Data records
* * *

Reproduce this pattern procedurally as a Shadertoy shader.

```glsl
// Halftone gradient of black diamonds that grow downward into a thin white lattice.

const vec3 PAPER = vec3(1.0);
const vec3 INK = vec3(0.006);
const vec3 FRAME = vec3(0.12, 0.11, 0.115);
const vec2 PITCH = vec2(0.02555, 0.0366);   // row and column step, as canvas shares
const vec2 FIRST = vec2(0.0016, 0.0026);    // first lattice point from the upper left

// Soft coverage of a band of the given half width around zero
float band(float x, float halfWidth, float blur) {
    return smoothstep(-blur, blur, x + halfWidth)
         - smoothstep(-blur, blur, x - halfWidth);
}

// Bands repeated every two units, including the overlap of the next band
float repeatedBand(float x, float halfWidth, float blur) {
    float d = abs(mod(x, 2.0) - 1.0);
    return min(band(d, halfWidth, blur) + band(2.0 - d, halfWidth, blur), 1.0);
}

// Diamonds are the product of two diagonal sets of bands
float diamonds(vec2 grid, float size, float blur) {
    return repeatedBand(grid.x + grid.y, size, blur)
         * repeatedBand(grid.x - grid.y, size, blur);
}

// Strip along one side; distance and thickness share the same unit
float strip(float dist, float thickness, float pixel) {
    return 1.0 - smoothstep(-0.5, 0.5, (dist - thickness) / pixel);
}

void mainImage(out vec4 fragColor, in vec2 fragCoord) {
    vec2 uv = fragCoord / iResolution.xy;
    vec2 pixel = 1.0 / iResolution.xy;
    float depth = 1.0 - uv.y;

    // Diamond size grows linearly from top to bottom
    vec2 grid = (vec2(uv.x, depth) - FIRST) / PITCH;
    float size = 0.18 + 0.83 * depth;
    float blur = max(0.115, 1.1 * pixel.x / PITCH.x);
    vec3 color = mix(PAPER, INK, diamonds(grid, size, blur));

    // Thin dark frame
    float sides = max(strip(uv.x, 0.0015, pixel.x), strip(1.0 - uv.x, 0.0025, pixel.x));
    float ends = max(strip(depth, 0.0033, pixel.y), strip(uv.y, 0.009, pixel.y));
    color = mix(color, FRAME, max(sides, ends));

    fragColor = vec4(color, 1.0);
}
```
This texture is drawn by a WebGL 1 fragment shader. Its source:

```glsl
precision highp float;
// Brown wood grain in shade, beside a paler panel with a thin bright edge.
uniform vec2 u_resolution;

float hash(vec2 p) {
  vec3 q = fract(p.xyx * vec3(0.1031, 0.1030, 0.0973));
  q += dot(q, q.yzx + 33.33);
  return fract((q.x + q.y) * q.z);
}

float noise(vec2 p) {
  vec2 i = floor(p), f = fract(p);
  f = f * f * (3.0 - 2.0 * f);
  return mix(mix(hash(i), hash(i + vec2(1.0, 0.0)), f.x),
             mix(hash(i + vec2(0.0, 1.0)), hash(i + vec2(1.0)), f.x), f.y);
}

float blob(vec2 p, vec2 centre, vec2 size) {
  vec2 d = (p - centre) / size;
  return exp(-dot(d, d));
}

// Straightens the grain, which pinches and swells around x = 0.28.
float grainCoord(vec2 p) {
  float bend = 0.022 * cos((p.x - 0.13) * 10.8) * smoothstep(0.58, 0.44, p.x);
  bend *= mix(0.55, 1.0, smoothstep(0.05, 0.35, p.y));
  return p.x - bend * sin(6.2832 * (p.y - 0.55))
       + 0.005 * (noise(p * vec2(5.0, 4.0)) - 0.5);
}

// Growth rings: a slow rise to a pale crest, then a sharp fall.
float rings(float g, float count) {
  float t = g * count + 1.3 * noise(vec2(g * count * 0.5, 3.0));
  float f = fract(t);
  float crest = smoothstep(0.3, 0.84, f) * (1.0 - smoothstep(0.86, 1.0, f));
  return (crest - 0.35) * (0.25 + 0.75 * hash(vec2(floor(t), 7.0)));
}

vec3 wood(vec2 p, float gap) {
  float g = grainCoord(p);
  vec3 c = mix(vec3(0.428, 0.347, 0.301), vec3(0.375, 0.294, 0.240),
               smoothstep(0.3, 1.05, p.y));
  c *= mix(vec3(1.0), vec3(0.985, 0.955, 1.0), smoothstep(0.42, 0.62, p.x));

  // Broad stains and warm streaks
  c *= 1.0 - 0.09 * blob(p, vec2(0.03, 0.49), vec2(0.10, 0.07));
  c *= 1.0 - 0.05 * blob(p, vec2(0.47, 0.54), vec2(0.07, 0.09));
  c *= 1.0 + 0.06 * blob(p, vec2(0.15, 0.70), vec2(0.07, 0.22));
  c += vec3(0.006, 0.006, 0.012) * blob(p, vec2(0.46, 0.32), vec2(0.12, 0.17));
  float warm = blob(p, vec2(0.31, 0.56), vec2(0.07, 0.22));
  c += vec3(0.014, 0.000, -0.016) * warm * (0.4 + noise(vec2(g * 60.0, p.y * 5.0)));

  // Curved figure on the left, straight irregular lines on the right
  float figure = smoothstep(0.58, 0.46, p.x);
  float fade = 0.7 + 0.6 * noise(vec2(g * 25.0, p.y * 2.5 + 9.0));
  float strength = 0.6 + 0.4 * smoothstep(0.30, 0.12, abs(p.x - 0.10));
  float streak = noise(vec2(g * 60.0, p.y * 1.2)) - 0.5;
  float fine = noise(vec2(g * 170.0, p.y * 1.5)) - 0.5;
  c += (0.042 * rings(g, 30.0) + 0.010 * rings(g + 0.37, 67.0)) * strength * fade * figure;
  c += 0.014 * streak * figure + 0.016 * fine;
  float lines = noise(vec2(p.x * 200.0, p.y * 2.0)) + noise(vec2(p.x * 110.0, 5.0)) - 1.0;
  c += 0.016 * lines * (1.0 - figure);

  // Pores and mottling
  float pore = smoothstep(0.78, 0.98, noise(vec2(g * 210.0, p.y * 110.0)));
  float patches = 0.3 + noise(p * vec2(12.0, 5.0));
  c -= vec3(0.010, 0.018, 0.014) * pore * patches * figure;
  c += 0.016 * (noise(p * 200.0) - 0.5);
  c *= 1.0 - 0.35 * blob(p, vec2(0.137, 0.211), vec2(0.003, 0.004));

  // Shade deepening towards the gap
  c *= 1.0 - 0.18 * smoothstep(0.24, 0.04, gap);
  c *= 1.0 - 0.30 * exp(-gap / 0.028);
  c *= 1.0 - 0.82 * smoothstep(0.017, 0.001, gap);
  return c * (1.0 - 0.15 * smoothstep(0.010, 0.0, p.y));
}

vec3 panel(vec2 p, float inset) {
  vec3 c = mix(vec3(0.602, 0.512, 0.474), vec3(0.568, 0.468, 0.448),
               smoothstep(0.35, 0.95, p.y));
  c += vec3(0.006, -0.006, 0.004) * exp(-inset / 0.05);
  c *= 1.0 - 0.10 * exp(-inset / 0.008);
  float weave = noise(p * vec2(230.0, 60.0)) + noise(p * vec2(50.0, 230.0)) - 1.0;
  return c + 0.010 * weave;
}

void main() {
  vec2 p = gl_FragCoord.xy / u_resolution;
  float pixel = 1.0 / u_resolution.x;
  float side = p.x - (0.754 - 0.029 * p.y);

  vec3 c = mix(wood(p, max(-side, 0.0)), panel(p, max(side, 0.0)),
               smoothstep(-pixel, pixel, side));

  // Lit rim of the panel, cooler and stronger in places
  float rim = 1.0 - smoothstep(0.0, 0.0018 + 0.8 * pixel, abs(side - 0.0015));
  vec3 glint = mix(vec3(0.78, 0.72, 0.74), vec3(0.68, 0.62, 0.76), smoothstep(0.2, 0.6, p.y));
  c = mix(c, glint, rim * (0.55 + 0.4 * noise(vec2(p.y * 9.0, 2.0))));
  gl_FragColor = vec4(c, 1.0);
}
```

* * *

_Task description_: Copy out the data exactly, keeping each line whole.

_Answer area_:
Reproduce this pattern procedurally as a Shadertoy shader.

```glsl
// Halftone gradient of black diamonds that grow downward into a thin white lattice.

const vec3 PAPER = vec3(1.0);
const vec3 INK = vec3(0.006);
const vec3 FRAME = vec3(0.12, 0.11, 0.115);
const vec2 PITCH = vec2(0.02555, 0.0366);   // row and column step, as canvas shares
const vec2 FIRST = vec2(0.0016, 0.0026);    // first lattice point from the upper left

// Soft coverage of a band of the given half width around zero
float band(float x, float halfWidth, float blur) {
    return smoothstep(-blur, blur, x + halfWidth)
         - smoothstep(-blur, blur, x - halfWidth);
}

// Bands repeated every two units, including the overlap of the next band
float repeatedBand(float x, float halfWidth, float blur) {
    float d = abs(mod(x, 2.0) - 1.0);
    return min(band(d, halfWidth, blur) + band(2.0 - d, halfWidth, blur), 1.0);
}

// Diamonds are the product of two diagonal sets of bands
float diamonds(vec2 grid, float size, float blur) {
    return repeatedBand(grid.x + grid.y, size, blur)
         * repeatedBand(grid.x - grid.y, size, blur);
}

// Strip along one side; distance and thickness share the same unit
float strip(float dist, float thickness, float pixel) {
    return 1.0 - smoothstep(-0.5, 0.5, (dist - thickness) / pixel);
}

void mainImage(out vec4 fragColor, in vec2 fragCoord) {
    vec2 uv = fragCoord / iResolution.xy;
    vec2 pixel = 1.0 / iResolution.xy;
    float depth = 1.0 - uv.y;

    // Diamond size grows linearly from top to bottom
    vec2 grid = (vec2(uv.x, depth) - FIRST) / PITCH;
    float size = 0.18 + 0.83 * depth;
    float blur = max(0.115, 1.1 * pixel.x / PITCH.x);
    vec3 color = mix(PAPER, INK, diamonds(grid, size, blur));

    // Thin dark frame
    float sides = max(strip(uv.x, 0.0015, pixel.x), strip(1.0 - uv.x, 0.0025, pixel.x));
    float ends = max(strip(depth, 0.0033, pixel.y), strip(uv.y, 0.009, pixel.y));
    color = mix(color, FRAME, max(sides, ends));

    fragColor = vec4(color, 1.0);
}
```
This texture is drawn by a WebGL 1 fragment shader. Its source:

```glsl
precision highp float;
// Brown wood grain in shade, beside a paler panel with a thin bright edge.
uniform vec2 u_resolution;

float hash(vec2 p) {
  vec3 q = fract(p.xyx * vec3(0.1031, 0.1030, 0.0973));
  q += dot(q, q.yzx + 33.33);
  return fract((q.x + q.y) * q.z);
}

float noise(vec2 p) {
  vec2 i = floor(p), f = fract(p);
  f = f * f * (3.0 - 2.0 * f);
  return mix(mix(hash(i), hash(i + vec2(1.0, 0.0)), f.x),
             mix(hash(i + vec2(0.0, 1.0)), hash(i + vec2(1.0)), f.x), f.y);
}

float blob(vec2 p, vec2 centre, vec2 size) {
  vec2 d = (p - centre) / size;
  return exp(-dot(d, d));
}

// Straightens the grain, which pinches and swells around x = 0.28.
float grainCoord(vec2 p) {
  float bend = 0.022 * cos((p.x - 0.13) * 10.8) * smoothstep(0.58, 0.44, p.x);
  bend *= mix(0.55, 1.0, smoothstep(0.05, 0.35, p.y));
  return p.x - bend * sin(6.2832 * (p.y - 0.55))
       + 0.005 * (noise(p * vec2(5.0, 4.0)) - 0.5);
}

// Growth rings: a slow rise to a pale crest, then a sharp fall.
float rings(float g, float count) {
  float t = g * count + 1.3 * noise(vec2(g * count * 0.5, 3.0));
  float f = fract(t);
  float crest = smoothstep(0.3, 0.84, f) * (1.0 - smoothstep(0.86, 1.0, f));
  return (crest - 0.35) * (0.25 + 0.75 * hash(vec2(floor(t), 7.0)));
}

vec3 wood(vec2 p, float gap) {
  float g = grainCoord(p);
  vec3 c = mix(vec3(0.428, 0.347, 0.301), vec3(0.375, 0.294, 0.240),
               smoothstep(0.3, 1.05, p.y));
  c *= mix(vec3(1.0), vec3(0.985, 0.955, 1.0), smoothstep(0.42, 0.62, p.x));

  // Broad stains and warm streaks
  c *= 1.0 - 0.09 * blob(p, vec2(0.03, 0.49), vec2(0.10, 0.07));
  c *= 1.0 - 0.05 * blob(p, vec2(0.47, 0.54), vec2(0.07, 0.09));
  c *= 1.0 + 0.06 * blob(p, vec2(0.15, 0.70), vec2(0.07, 0.22));
  c += vec3(0.006, 0.006, 0.012) * blob(p, vec2(0.46, 0.32), vec2(0.12, 0.17));
  float warm = blob(p, vec2(0.31, 0.56), vec2(0.07, 0.22));
  c += vec3(0.014, 0.000, -0.016) * warm * (0.4 + noise(vec2(g * 60.0, p.y * 5.0)));

  // Curved figure on the left, straight irregular lines on the right
  float figure = smoothstep(0.58, 0.46, p.x);
  float fade = 0.7 + 0.6 * noise(vec2(g * 25.0, p.y * 2.5 + 9.0));
  float strength = 0.6 + 0.4 * smoothstep(0.30, 0.12, abs(p.x - 0.10));
  float streak = noise(vec2(g * 60.0, p.y * 1.2)) - 0.5;
  float fine = noise(vec2(g * 170.0, p.y * 1.5)) - 0.5;
  c += (0.042 * rings(g, 30.0) + 0.010 * rings(g + 0.37, 67.0)) * strength * fade * figure;
  c += 0.014 * streak * figure + 0.016 * fine;
  float lines = noise(vec2(p.x * 200.0, p.y * 2.0)) + noise(vec2(p.x * 110.0, 5.0)) - 1.0;
  c += 0.016 * lines * (1.0 - figure);

  // Pores and mottling
  float pore = smoothstep(0.78, 0.98, noise(vec2(g * 210.0, p.y * 110.0)));
  float patches = 0.3 + noise(p * vec2(12.0, 5.0));
  c -= vec3(0.010, 0.018, 0.014) * pore * patches * figure;
  c += 0.016 * (noise(p * 200.0) - 0.5);
  c *= 1.0 - 0.35 * blob(p, vec2(0.137, 0.211), vec2(0.003, 0.004));

  // Shade deepening towards the gap
  c *= 1.0 - 0.18 * smoothstep(0.24, 0.04, gap);
  c *= 1.0 - 0.30 * exp(-gap / 0.028);
  c *= 1.0 - 0.82 * smoothstep(0.017, 0.001, gap);
  return c * (1.0 - 0.15 * smoothstep(0.010, 0.0, p.y));
}

vec3 panel(vec2 p, float inset) {
  vec3 c = mix(vec3(0.602, 0.512, 0.474), vec3(0.568, 0.468, 0.448),
               smoothstep(0.35, 0.95, p.y));
  c += vec3(0.006, -0.006, 0.004) * exp(-inset / 0.05);
  c *= 1.0 - 0.10 * exp(-inset / 0.008);
  float weave = noise(p * vec2(230.0, 60.0)) + noise(p * vec2(50.0, 230.0)) - 1.0;
  return c + 0.010 * weave;
}

void main() {
  vec2 p = gl_FragCoord.xy / u_resolution;
  float pixel = 1.0 / u_resolution.x;
  float side = p.x - (0.754 - 0.029 * p.y);

  vec3 c = mix(wood(p, max(-side, 0.0)), panel(p, max(side, 0.0)),
               smoothstep(-pixel, pixel, side));

  // Lit rim of the panel, cooler and stronger in places
  float rim = 1.0 - smoothstep(0.0, 0.0018 + 0.8 * pixel, abs(side - 0.0015));
  vec3 glint = mix(vec3(0.78, 0.72, 0.74), vec3(0.68, 0.62, 0.76), smoothstep(0.2, 0.6, p.y));
  c = mix(c, glint, rim * (0.55 + 0.4 * noise(vec2(p.y * 9.0, 2.0))));
  gl_FragColor = vec4(c, 1.0);
}
```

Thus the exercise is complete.